After a decade of planning, the Port of Houston held a ceremonial groundbreaking for the multi-year project that will widen and deepen the 52-mile Houston Ship Channel. According to port officials, the nearly billion-dollar project will create safer and more efficient navigation for the ships and vessels, calling at the more than 200 private and eight public terminals that comprise the Port of Houston.
The nation’s busiest waterway, the Houston Ship Channel connects the industrial operations surrounding Houston as well as the oil, gas, and container shipping industries with Galveston Bay and the Gulf of Mexico. Annually, they report that there are nearly 9,000 vessel calls for a total of over 20,000 ship movements in the port.
The full scope of the project is divided into six segments and two subsegments. Along its Galveston Bay reach, the Houston Ship Channel will be widened by 170 feet, from 530 feet to 700 feet. The project will also deepen upstream segments to 45 feet, make other safety and efficiency improvements, and craft new environmental features.
“Our port serves as the anchor for the Texas region,” Port Houston Chairman Ric Campo said. “Expanding the Houston Ship Channel to accommodate the growth of vessel calls, vessel sizes, and cargo needs for customers and consumers will continue providing over 3.2 million jobs and $802 billion in economic value to the nation.”
In addition to the growth in the energy and manufacturing industries, the port also highlights the expansion of the Panama Canal as contributing to the growth in traffic and demands on the ship channel. For example, they note since 2006 and 2007 the length of LPG carriers has increased 28 percent while the average length of containerships has increased by more than 20 percent.

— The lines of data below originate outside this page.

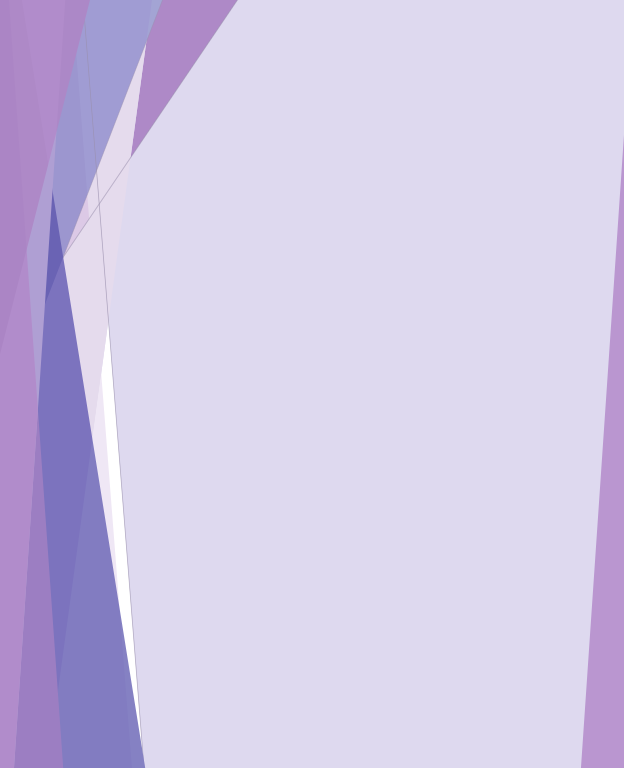
This background is drawn by a WebGL 2 fragment shader. Its source:

```glsl
#version 300 es
precision highp float;
// Translucent facets in violet, blue and pink along the left of a lavender field,
// with one slim facet at the right. Every facet is an intersection of half-planes,
// each bounded by a slanted line that runs from the top edge to the bottom edge.

uniform vec2 u_resolution;
out vec4 fragColor;

const vec3 LAVENDER = vec3(0.870, 0.851, 0.938);
const vec3 VIOLET   = vec3(0.682, 0.537, 0.780);
const vec3 ORCHID   = vec3(0.695, 0.550, 0.796);
const vec3 MAUVE    = vec3(0.728, 0.588, 0.816);
const vec3 PLUM     = vec3(0.612, 0.496, 0.760);
const vec3 LILAC    = vec3(0.688, 0.622, 0.828);
const vec3 SKY      = vec3(0.628, 0.612, 0.828);
const vec3 INDIGO   = vec3(0.486, 0.451, 0.745);
const vec3 DEEP     = vec3(0.416, 0.388, 0.706);
const vec3 PINK     = vec3(0.862, 0.790, 0.902);
const vec3 BLUSH    = vec3(0.898, 0.858, 0.928);
const vec3 PEARL    = vec3(0.938, 0.904, 0.960);
const vec3 GREY     = vec3(0.600, 0.560, 0.680);

// Horizontal offset from a slanted line; negative on its left.
float offsetFrom(vec2 p, float topX, float bottomX) {
    return p.x - mix(bottomX, topX, p.y);
}

// Smooth coverage of the half-plane left of a line, for sample width w.
float leftOf(vec2 p, float topX, float bottomX, float w) {
    return clamp(0.5 - offsetFrom(p, topX, bottomX) / w, 0.0, 1.0);
}

// Hairline centred on a slanted line.
float hairline(vec2 p, float topX, float bottomX, float w) {
    float width = max(0.0016, w);
    float slope = topX - bottomX;
    float d = abs(offsetFrom(p, topX, bottomX)) * inversesqrt(1.0 + slope * slope);
    return (1.0 - smoothstep(0.0, width, d)) * 0.0016 / width;
}

void main() {
    vec2 p = gl_FragCoord.xy / u_resolution;
    float w = 1.0 / u_resolution.x;

    // Half-planes shared by the facets
    float ribbon  = leftOf(p, 0.1442, -0.1682, w);
    float band    = leftOf(p, 0.2604, -0.2150, w);
    float wedge   = leftOf(p, 0.3805, -0.4535, w);
    float blade   = leftOf(p, 0.2436,  0.0761, w);
    float spike   = leftOf(p, 0.0351,  0.2327, w);
    float sliver  = leftOf(p, 0.1330,  0.2308, w);
    float fold    = leftOf(p, 0.1155,  0.2115, w);
    float lean    = leftOf(p, 0.1045,  0.0224, w);
    float margin  = leftOf(p, 0.0144,  0.1013, w);
    float rightOf = 1.0 - leftOf(p, 1.0147, 0.9310, w);

    // Field, right facet and upper wedge
    vec3 color = mix(LAVENDER, MAUVE, rightOf);
    color = mix(color, VIOLET, wedge * (1.0 - blade));

    // White sliver and the pale facets beside it
    color = mix(color, vec3(1.0), sliver * (1.0 - blade));
    color = mix(color, PEARL, fold * (1.0 - blade));
    color = mix(color, BLUSH, blade);
    color = mix(color, PINK, blade * fold * wedge);
    color = mix(color, GREY, 0.5 * hairline(p, 0.3805, -0.4535, w));

    // Blue band descending from the top
    vec3 bandColor = mix(SKY + vec3(0.012, 0.030, 0.004), SKY, blade);
    bandColor = mix(bandColor, SKY - vec3(0.018, 0.025, 0.018), fold);
    color = mix(color, bandColor, band);
    color = mix(color, GREY, 0.4 * hairline(p, 0.2604, -0.2150, w));
    color = mix(color, GREY, 0.55 * hairline(p, 0.1330, 0.2308, w));

    // Indigo spike, darker where the band crosses it
    vec3 spikeColor = mix(INDIGO + vec3(0.022, 0.036, 0.012), INDIGO, blade);
    spikeColor = mix(spikeColor + vec3(0.014, 0.020, 0.008), spikeColor, fold);
    spikeColor = mix(spikeColor, DEEP, band);
    color = mix(color, spikeColor, spike);
    color = mix(color, PLUM, margin * spike);

    // Lilac overlap and violet margin
    color = mix(color, LILAC, lean);
    color = mix(color, ORCHID, lean * margin);

    // Ribbon closing the upper left corner
    vec3 ribbonColor = mix(VIOLET - vec3(0.006, 0.004, 0.000), ORCHID, lean);
    ribbonColor = mix(ribbonColor, VIOLET, spike);
    ribbonColor = mix(ribbonColor, VIOLET - vec3(0.010, 0.014, 0.008), margin);
    color = mix(color, ribbonColor, ribbon);

    fragColor = vec4(color, 1.0);
}
```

Improvements to the Houston Ship Channel are vital to maintaining safe navigation, providing for two-way traffic, and removing areas that require increasingly dangerous maneuvers from the larger ships.
“As we begin construction of Project 11, we have a glimpse into the future we are building,” said the port’s Executive Director Roger Guenther. “This project will enable vessels to deliver goods to our doorsteps, export USA-made cargo around the world, provide safe passage for thousands of ships, and shape the livelihoods of millions of Americans for generations to come.”
Congress authorized the Houston Ship Channel Expansion, known as Project 11, in December 2020. The first construction contract was awarded by Port Houston at the April commission meeting and will prepare the site to receive dredge material as the channel is expanded. In addition, more than half of the total $24 million in contracts approved by the commission’s April 2021 meeting were to support Project 11 efforts.